------ RECORDED INFORMATION ------
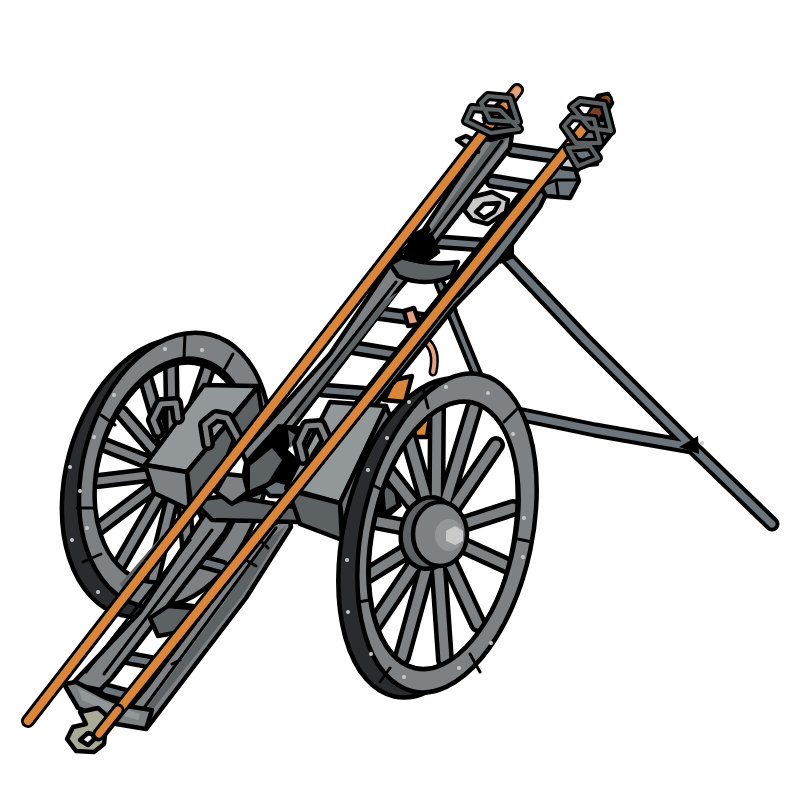
<!DOCTYPE html>
<html lang="en">
<head>
<meta charset="utf-8">
<title>Wheeled rocket launcher</title>
<style>
:root{--ink:#000;--steel:#7d8184;--light:#92979a;--shade:#5c6164;--slate:#6b757b;--tread:#2a2b2e;--wood:#d9863a;--rust:#7a4027;--pale:#c9c9c9;--skin:#e3a283;--brass:#a9ab98}
html,body{margin:0;background:#fff;overflow:hidden}
svg{display:block;width:800px;height:800px}
.outline{stroke:var(--ink);stroke-width:4.5;stroke-linejoin:round;stroke-linecap:round}
.steel{fill:var(--steel)}.light{fill:var(--light)}.shade{fill:var(--shade)}.slate{fill:var(--slate)}.tread{fill:var(--tread)}.pale{fill:var(--pale)}.rust{fill:var(--rust)}.wood{fill:var(--wood)}.brass{fill:var(--brass)}.black{fill:var(--ink)}.open{fill:#fff}
.bars{fill:none;stroke-linecap:round;stroke-linejoin:round}
.edge{stroke:var(--ink)}
.seam{fill:none;stroke:var(--ink);stroke-width:3;stroke-linecap:round}
.rivets{fill:var(--pale)}
.ring{fill-rule:evenodd}
</style>
</head>
<body>
<svg viewBox="0 0 800 800" role="img" aria-label="Wheeled rocket launcher with a ladder frame and two orange rods">
<defs>
<g id="stand"><path d="M500 250L585 340L685 440L772 524M518 414L595 430L692 447"/></g>
<g id="stand-back"><path d="M449 306L478 377M440 284L452 312"/></g>
<g id="far-spokes"><path d="M173 472L122 413M173 472L146 380M173 472L171 364M173 472L209 366M173 472L240 395M173 472L102 444M173 472L98 481M173 472L98 529M173 472L108 585M178 475L152 582M182 475L190 572M187 475L222 547"/></g>
<g id="near-spokes"><path d="M436 533L474 408M436 533L496 445M436 533L513 508M436 533L508 566M436 533L478 624M436 533L445 660M436 533L402 657M436 533L373 627M436 533L368 575M436 533L374 521M436 533L387 470M436 533L408 435M436 533L437 408"/></g>
<g id="rungs"><path d="M512 150L560 157M492 181L548 190M428 241L496 246M376 313L434 321M349 347L404 356M322 390L374 394M185 557L222 567M155 606L204 613M117 656L160 664M106 690L136 698"/></g>
<g id="rods"><path d="M517 90L28 721M606 100L98 736"/></g>
<g id="handles"><path d="M158 432L153 420L161 404L176 403L178 418M208 444L205 425L216 416L227 418L239 440L233 455M303 459L299 443L307 426L320 425L327 441L317 457"/></g>
<g id="clamps"><path d="M466 121L472 108L500 110L519 129L491 133ZM481 103L488 96L510 98L518 122L490 120ZM564 126L572 117L594 119L600 143L576 143ZM572 107L580 101L604 104L611 131L590 128ZM568 148L590 146L598 158L578 166Z"/></g>
</defs>

<g id="support-stand">
<use href="#stand-back" class="bars edge" stroke-width="12"/>
<use href="#stand-back" class="bars" stroke="var(--slate)" stroke-width="4"/>
<use href="#stand" class="bars edge" stroke-width="15"/>
<use href="#stand" class="bars" stroke="var(--slate)" stroke-width="7"/>
<path class="black" d="M488 249L500 239L514 243L514 258L500 264Z M679 447L698 436L699 454Z"/>
<circle class="pale" cx="702" cy="443" r="2"/>
</g>

<g id="far-wheel">
<use href="#far-spokes" class="bars edge" stroke-width="16"/>
<use href="#far-spokes" class="bars" stroke="var(--steel)" stroke-width="7"/>
<g class="outline">
<path class="ring tread" transform="rotate(15 158 478)" d="M66 478A92 142 0 0 1 250 478A92 142 0 0 1 66 478ZM96 471A74 114 0 0 0 244 471A74 114 0 0 0 96 471Z"/>
<path class="ring steel" transform="rotate(15 175 470)" d="M83 470A92 140 0 0 1 267 470A92 140 0 0 1 83 470ZM98 471A75 114 0 0 0 248 471A75 114 0 0 0 98 471Z"/>
</g>
<path class="seam" d="M185 334L184 358M101 415L115 425M77 508L95 508M83 562L101 554M233 354L222 374"/>
<g class="rivets"><circle cx="165" cy="349" r="2"/><circle cx="202" cy="350" r="2"/><circle cx="114" cy="395" r="2"/><circle cx="94" cy="437" r="2"/><circle cx="80" cy="491" r="2"/><circle cx="87" cy="528" r="2"/><circle cx="70" cy="467" r="2"/><circle cx="72" cy="540" r="2"/><circle cx="98" cy="592" r="2"/></g>
<path class="shade" d="M120 584L172 524L178 532L126 594Z"/>
</g>

<g id="trailing-cord">
<path class="bars edge" stroke-width="9" d="M425 340Q438 350 433 372"/>
<path class="bars" stroke="var(--skin)" stroke-width="4" d="M425 340Q438 350 433 372"/>
<path class="outline wood" d="M384 400L394 380L412 376L405 402ZM411 430L421 414L430 418L427 437L413 437Z"/>
</g>

<g id="ladder-frame">
<use href="#rungs" class="bars edge" stroke-width="15"/>
<use href="#rungs" class="bars" stroke="var(--slate)" stroke-width="6"/>
<g class="outline">
<path class="slate" d="M548 190L540 207L500 260L455 306L370 412L352 408L440 296L520 194Z"/>
<path class="steel" d="M484 140L512 134L510 148L438 240L422 262L398 290L282 442L250 472L242 452L330 354L392 262L421 234L454 184Z"/>
<path class="shade" d="M390 264L402 257Q430 266 458 262L452 276Q425 288 398 276Z"/>
<path class="black" d="M412 236L428 228L438 252L424 262L405 258Z"/>
</g>
<path class="shade" d="M494 139L508 138L440 226L428 234L448 204ZM398 292L376 306L290 414L298 418Z"/>
<path class="seam" d="M502 141L430 237M396 282L282 428M534 200L458 296M446 190L460 176"/>
<g class="outline">
<path class="steel" d="M240 500L225 532L112 678L100 690L72 684L140 612L205 514Z"/>
<path class="steel" d="M289 516L291 527L246 598L147 728L118 721L146 688L232 574L262 530Z"/>
<path class="shade" d="M150 618L168 606L204 609L180 632L158 636Z"/>
<path class="steel" d="M64 684L76 682L104 697L126 706L152 710L146 729L116 724L78 708Z"/>
</g>
<path class="light" d="M78 688L104 701L140 714L138 720L110 712L82 700Z"/>
<path class="shade" d="M286 526L242 596L154 708L148 706L226 600L264 542Z"/>
<path class="seam" d="M276 528L144 708M212 530L104 674M190 540L86 672M260 540L268 548M246 560L256 566M172 664L180 660"/>
</g>

<g id="axle">
<path class="outline shade" d="M192 500L228 496L300 508L320 524L298 522L212 520Z"/>
<path class="black" d="M244 462L278 424L300 426L288 450L302 462L292 492L262 494L236 504Z"/>
<path class="shade" d="M250 466L272 448L282 460L268 482L250 490ZM288 430L300 438L290 448Z"/>
<path class="outline steel" d="M216 492L226 474L244 476L248 492L232 504Z"/>
<path class="outline slate" d="M262 488L276 480L298 486L292 496L270 496Z"/>
</g>

<g id="far-chest" class="outline">
<path class="light" d="M145 465L204 385L258 386L187 472Z"/>
<path class="steel" d="M145 465L187 472L190 510L154 493Z"/>
<path class="shade" d="M187 472L258 387L264 426L192 510Z"/>
</g>
<g id="near-chest" class="outline">
<path class="light" d="M330 402L386 406L340 503L286 488Z"/>
<path class="shade" d="M288 490L340 503L342 540L300 524Z"/>
<path class="slate" d="M340 503L386 406L396 430L344 538Z"/>
</g>
<g id="chest-handles">
<use href="#handles" class="bars edge" stroke-width="14"/>
<use href="#handles" class="bars" stroke="var(--steel)" stroke-width="5"/>
</g>

<g id="frame-head">
<g class="outline">
<path class="slate" d="M540 186L552 166L574 165L579 181L570 198L546 196Z"/>
<path class="slate" d="M586 126L606 112L612 133L597 152L597 164L576 166L568 150Z"/>
<path class="rust" d="M588 116L598 96L608 94L612 103L602 120Z"/>
<path class="pale" d="M556 160L572 156L584 162L578 170L562 168Z"/>
<path class="slate" d="M484 118L504 98L518 122L512 134L490 140Z"/>
</g>
<path class="seam" d="M546 184L556 180L576 180M556 180L558 194"/>
<path class="outline pale ring" d="M464 210L472 197L492 192L508 200L506 212L488 224L472 220ZM476 212L484 218L494 212L499 203L484 204Z"/>
<path class="outline pale" d="M457 140L466 136L478 142L478 152L468 148Z"/>
<path class="outline" fill="var(--skin)" d="M404 311L414 308L420 324L408 326Z"/>
</g>

<g id="rocket-rods">
<use href="#rods" class="bars edge" stroke-width="14"/>
<use href="#rods" class="bars" stroke="var(--wood)" stroke-width="8"/>
<path class="bars" stroke="var(--skin)" stroke-width="7" d="M517 91L508 103"/>
<path class="bars" stroke="var(--rust)" stroke-width="10" d="M605 101L592 118"/>
</g>

<g id="rod-clamps">
<use href="#clamps" class="bars edge" stroke-width="10"/>
<use href="#clamps" class="bars" stroke="var(--shade)" stroke-width="4"/>
</g>

<g id="tow-hook">
<path class="outline brass ring" d="M80 712L98 708L107 716L104 744L94 752L76 751L67 739L73 727L86 724ZM80 740L88 745L98 736L88 733Z"/>
<path class="bars edge" stroke-width="13" d="M118 710L98 735"/>
<path class="bars" stroke="var(--wood)" stroke-width="7" d="M118 710L99 734"/>
</g>

<g id="near-wheel">
<path class="black" d="M380 478L398 488L402 506L386 520L376 510Z"/>
<path class="shade" d="M384 486L394 492L396 504L386 510Z"/>
<use href="#near-spokes" class="bars edge" stroke-width="18"/>
<use href="#near-spokes" class="bars" stroke="var(--steel)" stroke-width="9"/>
<g class="outline">
<path class="ring tread" transform="rotate(12 428 538)" d="M343 538A85 162 0 0 1 513 538A85 162 0 0 1 343 538ZM372 532A71 136 0 0 0 514 532A71 136 0 0 0 372 532Z"/>
<path class="ring steel" transform="rotate(12 447 533)" d="M362 533A85 162 0 0 1 532 533A85 162 0 0 1 362 533ZM373 536A71 136 0 0 0 515 536A71 136 0 0 0 373 536Z"/>
<ellipse class="shade" cx="429" cy="533" rx="28" ry="36" transform="rotate(10 429 533)"/>
<ellipse class="steel" cx="440" cy="534" rx="27" ry="32"/>
</g>
<ellipse class="light" cx="449" cy="535" rx="14" ry="16"/>
<path class="pale" d="M446 531L455 526L463 531L463 541L455 545L446 541Z"/>
<path class="seam" d="M423 388L428 408M504 422L518 408M518 539L532 542M470 654L480 672M390 668L380 682M358 602L370 600M371 484L382 490"/>
<g class="rivets"><circle cx="409" cy="402" r="2"/><circle cx="446" cy="387" r="2"/><circle cx="488" cy="393" r="2"/><circle cx="513" cy="434" r="2"/><circle cx="524" cy="518" r="2"/><circle cx="523" cy="557" r="2"/><circle cx="491" cy="643" r="2"/><circle cx="459" cy="668" r="2"/><circle cx="404" cy="677" r="2"/><circle cx="371" cy="654" r="2"/><circle cx="387" cy="438" r="2"/><circle cx="368" cy="470" r="2"/><circle cx="347" cy="560" r="2"/><circle cx="348" cy="612" r="2"/></g>
</g>
</svg>
</body>
</html>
------
→ **ACTION ITEM**
Only the lines containing the word "pale" should be returned from the data above.

→ **EXPECTED OUTPUT**
:root{--ink:#000;--steel:#7d8184;--light:#92979a;--shade:#5c6164;--slate:#6b757b;--tread:#2a2b2e;--wood:#d9863a;--rust:#7a4027;--pale:#c9c9c9;--skin:#e3a283;--brass:#a9ab98}
.steel{fill:var(--steel)}.light{fill:var(--light)}.shade{fill:var(--shade)}.slate{fill:var(--slate)}.tread{fill:var(--tread)}.pale{fill:var(--pale)}.rust{fill:var(--rust)}.wood{fill:var(--wood)}.brass{fill:var(--brass)}.black{fill:var(--ink)}.open{fill:#fff}
.rivets{fill:var(--pale)}
<circle class="pale" cx="702" cy="443" r="2"/>
<path class="pale" d="M556 160L572 156L584 162L578 170L562 168Z"/>
<path class="outline pale ring" d="M464 210L472 197L492 192L508 200L506 212L488 224L472 220ZM476 212L484 218L494 212L499 203L484 204Z"/>
<path class="outline pale" d="M457 140L466 136L478 142L478 152L468 148Z"/>
<path class="pale" d="M446 531L455 526L463 531L463 541L455 545L446 541Z"/>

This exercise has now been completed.